- [Required action]
Below are records; copy every line among them that contains the word "slider".

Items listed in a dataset
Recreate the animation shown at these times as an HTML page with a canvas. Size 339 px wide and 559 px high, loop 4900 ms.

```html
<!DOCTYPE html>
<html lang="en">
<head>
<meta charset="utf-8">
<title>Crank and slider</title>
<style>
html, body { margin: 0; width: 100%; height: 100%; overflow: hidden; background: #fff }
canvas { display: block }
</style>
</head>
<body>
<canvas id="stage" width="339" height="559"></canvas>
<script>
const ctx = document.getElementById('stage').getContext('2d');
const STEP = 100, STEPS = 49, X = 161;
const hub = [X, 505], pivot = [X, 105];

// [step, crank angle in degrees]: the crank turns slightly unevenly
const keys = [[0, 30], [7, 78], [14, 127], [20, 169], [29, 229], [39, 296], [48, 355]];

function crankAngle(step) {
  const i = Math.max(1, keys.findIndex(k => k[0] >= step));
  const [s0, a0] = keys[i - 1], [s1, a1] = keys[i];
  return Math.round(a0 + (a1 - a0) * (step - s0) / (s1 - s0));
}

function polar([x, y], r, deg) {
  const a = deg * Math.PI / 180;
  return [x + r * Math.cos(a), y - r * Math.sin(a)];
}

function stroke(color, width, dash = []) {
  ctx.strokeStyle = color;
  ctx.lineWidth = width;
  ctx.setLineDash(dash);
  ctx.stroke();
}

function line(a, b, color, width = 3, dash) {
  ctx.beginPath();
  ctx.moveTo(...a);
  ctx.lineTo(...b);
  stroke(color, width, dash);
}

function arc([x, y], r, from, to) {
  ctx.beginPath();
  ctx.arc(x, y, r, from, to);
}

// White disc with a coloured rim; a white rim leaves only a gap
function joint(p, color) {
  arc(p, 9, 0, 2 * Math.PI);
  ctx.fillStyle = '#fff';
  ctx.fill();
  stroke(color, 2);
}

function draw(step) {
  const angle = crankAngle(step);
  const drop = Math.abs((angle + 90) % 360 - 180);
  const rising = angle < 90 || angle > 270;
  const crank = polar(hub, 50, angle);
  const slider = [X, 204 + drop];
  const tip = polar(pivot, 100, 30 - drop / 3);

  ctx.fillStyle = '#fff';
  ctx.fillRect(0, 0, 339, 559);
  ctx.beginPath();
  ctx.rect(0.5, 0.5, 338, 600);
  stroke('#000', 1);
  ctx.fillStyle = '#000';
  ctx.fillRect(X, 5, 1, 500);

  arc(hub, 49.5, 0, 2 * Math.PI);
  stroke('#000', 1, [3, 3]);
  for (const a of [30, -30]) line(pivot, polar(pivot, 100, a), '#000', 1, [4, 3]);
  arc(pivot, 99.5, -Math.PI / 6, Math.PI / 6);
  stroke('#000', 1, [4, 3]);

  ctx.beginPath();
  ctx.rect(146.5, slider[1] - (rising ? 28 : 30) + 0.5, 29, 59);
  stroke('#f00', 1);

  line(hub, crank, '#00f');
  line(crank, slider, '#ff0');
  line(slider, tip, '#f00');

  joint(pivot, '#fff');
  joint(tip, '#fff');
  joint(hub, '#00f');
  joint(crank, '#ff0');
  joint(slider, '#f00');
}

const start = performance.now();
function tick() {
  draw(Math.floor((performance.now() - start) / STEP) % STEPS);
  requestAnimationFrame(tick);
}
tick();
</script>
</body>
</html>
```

--

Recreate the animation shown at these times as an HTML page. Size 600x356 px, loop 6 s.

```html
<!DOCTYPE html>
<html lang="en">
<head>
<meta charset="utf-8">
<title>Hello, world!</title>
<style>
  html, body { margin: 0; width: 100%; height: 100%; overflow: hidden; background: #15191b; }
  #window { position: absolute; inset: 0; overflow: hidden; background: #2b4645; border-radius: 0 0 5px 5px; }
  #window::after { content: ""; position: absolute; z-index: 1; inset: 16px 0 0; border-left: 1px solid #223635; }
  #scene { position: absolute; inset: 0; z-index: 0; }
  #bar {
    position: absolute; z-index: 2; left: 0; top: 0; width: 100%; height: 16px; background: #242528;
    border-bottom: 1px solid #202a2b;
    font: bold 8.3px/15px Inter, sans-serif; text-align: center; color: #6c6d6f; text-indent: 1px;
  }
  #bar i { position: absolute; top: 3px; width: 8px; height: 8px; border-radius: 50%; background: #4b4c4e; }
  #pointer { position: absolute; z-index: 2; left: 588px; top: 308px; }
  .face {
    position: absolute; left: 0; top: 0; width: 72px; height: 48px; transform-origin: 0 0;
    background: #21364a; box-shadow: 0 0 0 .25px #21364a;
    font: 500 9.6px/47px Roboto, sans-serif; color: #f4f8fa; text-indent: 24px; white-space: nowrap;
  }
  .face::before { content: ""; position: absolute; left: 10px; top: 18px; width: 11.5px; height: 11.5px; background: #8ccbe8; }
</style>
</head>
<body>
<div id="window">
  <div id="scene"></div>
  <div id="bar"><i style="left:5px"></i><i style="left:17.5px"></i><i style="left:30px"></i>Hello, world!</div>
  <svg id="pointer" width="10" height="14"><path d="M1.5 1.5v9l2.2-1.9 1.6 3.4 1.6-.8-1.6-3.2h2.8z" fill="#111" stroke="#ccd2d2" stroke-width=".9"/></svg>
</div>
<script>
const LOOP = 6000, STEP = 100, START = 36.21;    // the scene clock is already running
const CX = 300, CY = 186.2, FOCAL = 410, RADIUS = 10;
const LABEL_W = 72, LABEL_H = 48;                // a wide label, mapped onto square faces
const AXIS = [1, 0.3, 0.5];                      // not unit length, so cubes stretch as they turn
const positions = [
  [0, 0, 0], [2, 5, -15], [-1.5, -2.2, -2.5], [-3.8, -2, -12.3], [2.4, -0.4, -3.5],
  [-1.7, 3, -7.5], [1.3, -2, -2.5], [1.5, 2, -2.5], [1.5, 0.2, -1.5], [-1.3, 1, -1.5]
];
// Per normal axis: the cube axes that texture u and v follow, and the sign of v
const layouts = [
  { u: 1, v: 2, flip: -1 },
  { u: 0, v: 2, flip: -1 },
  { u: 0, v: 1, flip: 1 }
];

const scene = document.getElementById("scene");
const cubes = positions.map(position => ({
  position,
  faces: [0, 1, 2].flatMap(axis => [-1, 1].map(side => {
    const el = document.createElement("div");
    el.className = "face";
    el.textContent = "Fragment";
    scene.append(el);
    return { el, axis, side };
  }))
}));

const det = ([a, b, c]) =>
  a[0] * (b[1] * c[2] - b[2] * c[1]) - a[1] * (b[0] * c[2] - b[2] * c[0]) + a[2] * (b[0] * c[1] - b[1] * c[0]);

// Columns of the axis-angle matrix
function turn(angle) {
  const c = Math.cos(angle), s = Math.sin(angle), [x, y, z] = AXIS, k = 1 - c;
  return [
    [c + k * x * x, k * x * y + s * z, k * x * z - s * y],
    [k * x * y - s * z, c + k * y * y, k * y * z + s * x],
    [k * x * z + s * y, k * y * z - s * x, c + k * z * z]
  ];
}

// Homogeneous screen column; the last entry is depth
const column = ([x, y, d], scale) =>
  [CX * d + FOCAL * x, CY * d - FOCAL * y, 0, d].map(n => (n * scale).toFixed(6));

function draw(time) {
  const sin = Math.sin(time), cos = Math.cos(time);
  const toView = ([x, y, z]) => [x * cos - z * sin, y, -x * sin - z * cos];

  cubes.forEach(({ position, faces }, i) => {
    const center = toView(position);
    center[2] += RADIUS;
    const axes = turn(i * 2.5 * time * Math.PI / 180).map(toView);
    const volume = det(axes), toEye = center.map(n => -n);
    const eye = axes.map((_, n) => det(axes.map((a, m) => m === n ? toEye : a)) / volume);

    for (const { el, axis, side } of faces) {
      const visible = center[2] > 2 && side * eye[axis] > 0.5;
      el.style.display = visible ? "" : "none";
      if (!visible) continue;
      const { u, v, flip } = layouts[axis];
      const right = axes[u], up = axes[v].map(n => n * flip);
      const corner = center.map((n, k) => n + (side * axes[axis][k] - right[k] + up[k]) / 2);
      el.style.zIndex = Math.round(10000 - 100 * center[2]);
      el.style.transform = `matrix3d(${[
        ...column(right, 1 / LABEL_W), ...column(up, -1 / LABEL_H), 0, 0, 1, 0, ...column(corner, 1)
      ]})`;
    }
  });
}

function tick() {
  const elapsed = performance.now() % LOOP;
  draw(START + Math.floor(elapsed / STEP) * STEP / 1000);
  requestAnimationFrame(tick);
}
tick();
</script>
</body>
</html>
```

- [Your response]
<title>Crank and slider</title>
  const slider = [X, 204 + drop];
  ctx.rect(146.5, slider[1] - (rising ? 28 : 30) + 0.5, 29, 59);
  line(crank, slider, '#ff0');
  line(slider, tip, '#f00');
  joint(slider, '#f00');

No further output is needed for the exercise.